==== Material supplied
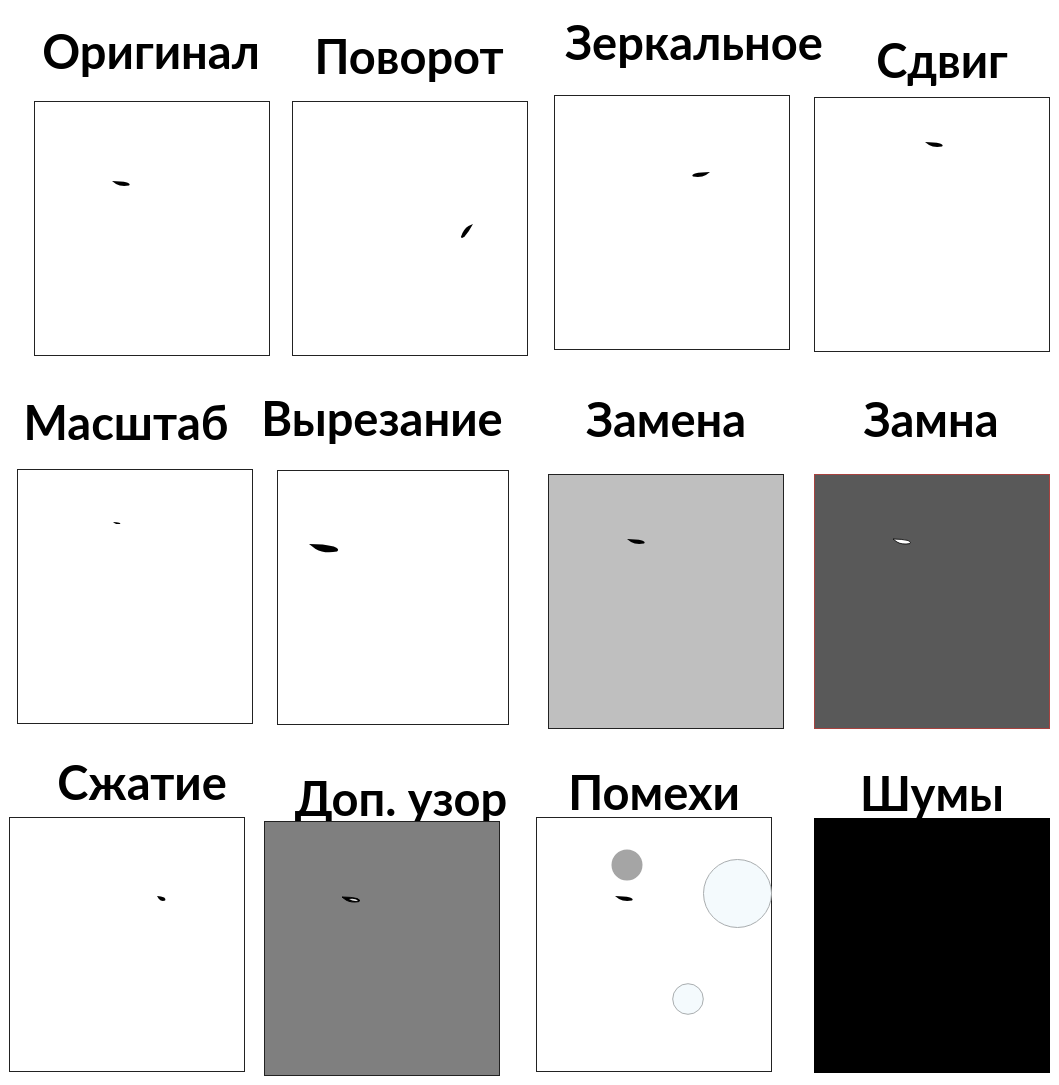
<!DOCTYPE html>
<html lang="ru">
<head>
<meta charset="utf-8">
<title>Аугментация</title>
<style>
:root {
  --ink: #000;
  --paper: #fff;
  --line: #222;
  --light: #bfbfbf;
  --mid: #7f7f7f;
  --dark: #595959;
  --red: #a8423f;
  --blob: #a5a5a5;
  --bubble: #f4fafd;
  --bubble-line: #a9adaf;
}
* { box-sizing: border-box; margin: 0; padding: 0; }
body { width: 1059px; height: 1085px; overflow: hidden; background: var(--paper); color: var(--ink); }
.board { display: grid; grid-template-rows: 365px 365px 355px; width: 1059px; height: 1085px; overflow: hidden; }
.row { display: flex; align-items: flex-start; }
.sample { position: relative; flex: none; width: 236px; height: 255px; margin: var(--drop) 0 0 var(--gap); }
.sample.narrow { width: 232px; }
.label {
  position: absolute; left: var(--cx); top: var(--ty); transform: translateX(-50%);
  font: 700 47px/48px Lato, Carlito, "Open Sans", sans-serif; white-space: nowrap;
}
.panel { position: relative; display: block; width: 100%; height: 255px; border: 1px solid var(--line); background: var(--paper); overflow: visible; }
.panel.light { background: var(--light); }
.panel.mid { background: var(--mid); }
.panel.dark { background: var(--dark); border-color: var(--red); }
.panel.black { background: var(--ink); border-color: var(--ink); }
.bubble { fill: var(--bubble); stroke: var(--bubble-line); }
.defs { position: absolute; width: 0; height: 0; }
</style>
</head>
<body>
<svg class="defs" aria-hidden="true">
  <defs>
    <path id="drop" d="M0 0Q9 0 15 1.5Q19 3 17 4.6Q9 6 4 3Z"/>
  </defs>
</svg>
<main class="board">
  <section class="row">
    <figure class="sample" style="--gap:34px;--drop:101px;--cx:117px;--ty:-74px">
      <figcaption class="label">Оригинал</figcaption>
      <svg class="panel" viewBox="1 1 234 253"><use href="#drop" transform="translate(78 80)"/></svg>
    </figure>
    <figure class="sample" style="--gap:22px;--drop:101px;--cx:117px;--ty:-69px">
      <figcaption class="label">Поворот</figcaption>
      <svg class="panel" viewBox="1 1 234 253"><use href="#drop" transform="translate(181 123) rotate(118)"/></svg>
    </figure>
    <figure class="sample" style="--gap:26px;--drop:95px;--cx:140px;--ty:-77px">
      <figcaption class="label">Зеркальное</figcaption>
      <svg class="panel" viewBox="1 1 234 253"><use href="#drop" transform="translate(156 77) scale(-1 1)"/></svg>
    </figure>
    <figure class="sample" style="--gap:24px;--drop:96.5px;--cx:128px;--ty:-61px">
      <figcaption class="label">Сдвиг</figcaption>
      <svg class="panel" viewBox="1 1 234 253"><use href="#drop" transform="translate(111 45)"/></svg>
    </figure>
  </section>
  <section class="row">
    <figure class="sample" style="--gap:17px;--drop:104px;--cx:109px;--ty:-71px">
      <figcaption class="label">Масштаб</figcaption>
      <svg class="panel" viewBox="1 1 234 253"><use href="#drop" transform="translate(96 53) scale(.42)"/></svg>
    </figure>
    <figure class="sample narrow" style="--gap:24px;--drop:105px;--cx:105px;--ty:-76px">
      <figcaption class="label">Вырезание</figcaption>
      <svg class="panel" viewBox="1 1 230 253"><use href="#drop" transform="translate(32 74) scale(1.65)"/></svg>
    </figure>
    <figure class="sample" style="--gap:39px;--drop:109px;--cx:118px;--ty:-79px">
      <figcaption class="label">Замена</figcaption>
      <svg class="panel light" viewBox="1 1 234 253"><use href="#drop" transform="translate(79 65)"/></svg>
    </figure>
    <figure class="sample" style="--gap:30px;--drop:109px;--cx:117px;--ty:-79px">
      <figcaption class="label">Замна</figcaption>
      <svg class="panel dark" viewBox="1 1 234 253"><use href="#drop" transform="translate(79 65)" fill="#fff" stroke="#000" stroke-width=".8"/></svg>
    </figure>
  </section>
  <section class="row">
    <figure class="sample" style="--gap:9px;--drop:87px;--cx:133px;--ty:-59px">
      <figcaption class="label">Сжатие</figcaption>
      <svg class="panel" viewBox="1 1 234 253"><use href="#drop" transform="translate(148 79) scale(.48 1)"/></svg>
    </figure>
    <figure class="sample" style="--gap:19px;--drop:91px;--cx:137px;--ty:-47px">
      <figcaption class="label">Доп. узор</figcaption>
      <svg class="panel mid" viewBox="1 1 234 253">
        <use href="#drop" transform="translate(78 76)" stroke="#000"/>
        <path d="M85 78Q91 77 94 79.5Q90 81 85 78Z" fill="#ddd"/>
      </svg>
    </figure>
    <figure class="sample" style="--gap:36px;--drop:87px;--cx:118px;--ty:-49px">
      <figcaption class="label">Помехи</figcaption>
      <svg class="panel" viewBox="1 1 234 253">
        <circle cx="91" cy="48" r="15.5" fill="#a5a5a5"/>
        <use href="#drop" transform="translate(79 79)"/>
        <circle class="bubble" cx="201.5" cy="76.5" r="34"/>
        <circle class="bubble" cx="152" cy="182" r="15.3"/>
      </svg>
    </figure>
    <figure class="sample" style="--gap:42px;--drop:87.5px;--cx:118px;--ty:-49px">
      <figcaption class="label">Шумы</figcaption>
      <svg class="panel black" viewBox="1 1 234 253"></svg>
    </figure>
  </section>
</main>
</body>
</html>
========
● **Task goal**: Copy all of the data above exactly. Leave out every picture.

● **Result**:
<!DOCTYPE html>
<html lang="ru">
<head>
<meta charset="utf-8">
<title>Аугментация</title>
<style>
:root {
  --ink: #000;
  --paper: #fff;
  --line: #222;
  --light: #bfbfbf;
  --mid: #7f7f7f;
  --dark: #595959;
  --red: #a8423f;
  --blob: #a5a5a5;
  --bubble: #f4fafd;
  --bubble-line: #a9adaf;
}
* { box-sizing: border-box; margin: 0; padding: 0; }
body { width: 1059px; height: 1085px; overflow: hidden; background: var(--paper); color: var(--ink); }
.board { display: grid; grid-template-rows: 365px 365px 355px; width: 1059px; height: 1085px; overflow: hidden; }
.row { display: flex; align-items: flex-start; }
.sample { position: relative; flex: none; width: 236px; height: 255px; margin: var(--drop) 0 0 var(--gap); }
.sample.narrow { width: 232px; }
.label {
  position: absolute; left: var(--cx); top: var(--ty); transform: translateX(-50%);
  font: 700 47px/48px Lato, Carlito, "Open Sans", sans-serif; white-space: nowrap;
}
.panel { position: relative; display: block; width: 100%; height: 255px; border: 1px solid var(--line); background: var(--paper); overflow: visible; }
.panel.light { background: var(--light); }
.panel.mid { background: var(--mid); }
.panel.dark { background: var(--dark); border-color: var(--red); }
.panel.black { background: var(--ink); border-color: var(--ink); }
.bubble { fill: var(--bubble); stroke: var(--bubble-line); }
.defs { position: absolute; width: 0; height: 0; }
</style>
</head>
<body>
<svg class="defs" aria-hidden="true">
  <defs>
    <path id="drop" d="M0 0Q9 0 15 1.5Q19 3 17 4.6Q9 6 4 3Z"/>
  </defs>
</svg>
<main class="board">
  <section class="row">
    <figure class="sample" style="--gap:34px;--drop:101px;--cx:117px;--ty:-74px">
      <figcaption class="label">Оригинал</figcaption>
      <svg class="panel" viewBox="1 1 234 253"><use href="#drop" transform="translate(78 80)"/></svg>
    </figure>
    <figure class="sample" style="--gap:22px;--drop:101px;--cx:117px;--ty:-69px">
      <figcaption class="label">Поворот</figcaption>
      <svg class="panel" viewBox="1 1 234 253"><use href="#drop" transform="translate(181 123) rotate(118)"/></svg>
    </figure>
    <figure class="sample" style="--gap:26px;--drop:95px;--cx:140px;--ty:-77px">
      <figcaption class="label">Зеркальное</figcaption>
      <svg class="panel" viewBox="1 1 234 253"><use href="#drop" transform="translate(156 77) scale(-1 1)"/></svg>
    </figure>
    <figure class="sample" style="--gap:24px;--drop:96.5px;--cx:128px;--ty:-61px">
      <figcaption class="label">Сдвиг</figcaption>
      <svg class="panel" viewBox="1 1 234 253"><use href="#drop" transform="translate(111 45)"/></svg>
    </figure>
  </section>
  <section class="row">
    <figure class="sample" style="--gap:17px;--drop:104px;--cx:109px;--ty:-71px">
      <figcaption class="label">Масштаб</figcaption>
      <svg class="panel" viewBox="1 1 234 253"><use href="#drop" transform="translate(96 53) scale(.42)"/></svg>
    </figure>
    <figure class="sample narrow" style="--gap:24px;--drop:105px;--cx:105px;--ty:-76px">
      <figcaption class="label">Вырезание</figcaption>
      <svg class="panel" viewBox="1 1 230 253"><use href="#drop" transform="translate(32 74) scale(1.65)"/></svg>
    </figure>
    <figure class="sample" style="--gap:39px;--drop:109px;--cx:118px;--ty:-79px">
      <figcaption class="label">Замена</figcaption>
      <svg class="panel light" viewBox="1 1 234 253"><use href="#drop" transform="translate(79 65)"/></svg>
    </figure>
    <figure class="sample" style="--gap:30px;--drop:109px;--cx:117px;--ty:-79px">
      <figcaption class="label">Замна</figcaption>
      <svg class="panel dark" viewBox="1 1 234 253"><use href="#drop" transform="translate(79 65)" fill="#fff" stroke="#000" stroke-width=".8"/></svg>
    </figure>
  </section>
  <section class="row">
    <figure class="sample" style="--gap:9px;--drop:87px;--cx:133px;--ty:-59px">
      <figcaption class="label">Сжатие</figcaption>
      <svg class="panel" viewBox="1 1 234 253"><use href="#drop" transform="translate(148 79) scale(.48 1)"/></svg>
    </figure>
    <figure class="sample" style="--gap:19px;--drop:91px;--cx:137px;--ty:-47px">
      <figcaption class="label">Доп. узор</figcaption>
      <svg class="panel mid" viewBox="1 1 234 253">
        <use href="#drop" transform="translate(78 76)" stroke="#000"/>
        <path d="M85 78Q91 77 94 79.5Q90 81 85 78Z" fill="#ddd"/>
      </svg>
    </figure>
    <figure class="sample" style="--gap:36px;--drop:87px;--cx:118px;--ty:-49px">
      <figcaption class="label">Помехи</figcaption>
      <svg class="panel" viewBox="1 1 234 253">
        <circle cx="91" cy="48" r="15.5" fill="#a5a5a5"/>
        <use href="#drop" transform="translate(79 79)"/>
        <circle class="bubble" cx="201.5" cy="76.5" r="34"/>
        <circle class="bubble" cx="152" cy="182" r="15.3"/>
      </svg>
    </figure>
    <figure class="sample" style="--gap:42px;--drop:87.5px;--cx:118px;--ty:-49px">
      <figcaption class="label">Шумы</figcaption>
      <svg class="panel black" viewBox="1 1 234 253"></svg>
    </figure>
  </section>
</main>
</body>
</html>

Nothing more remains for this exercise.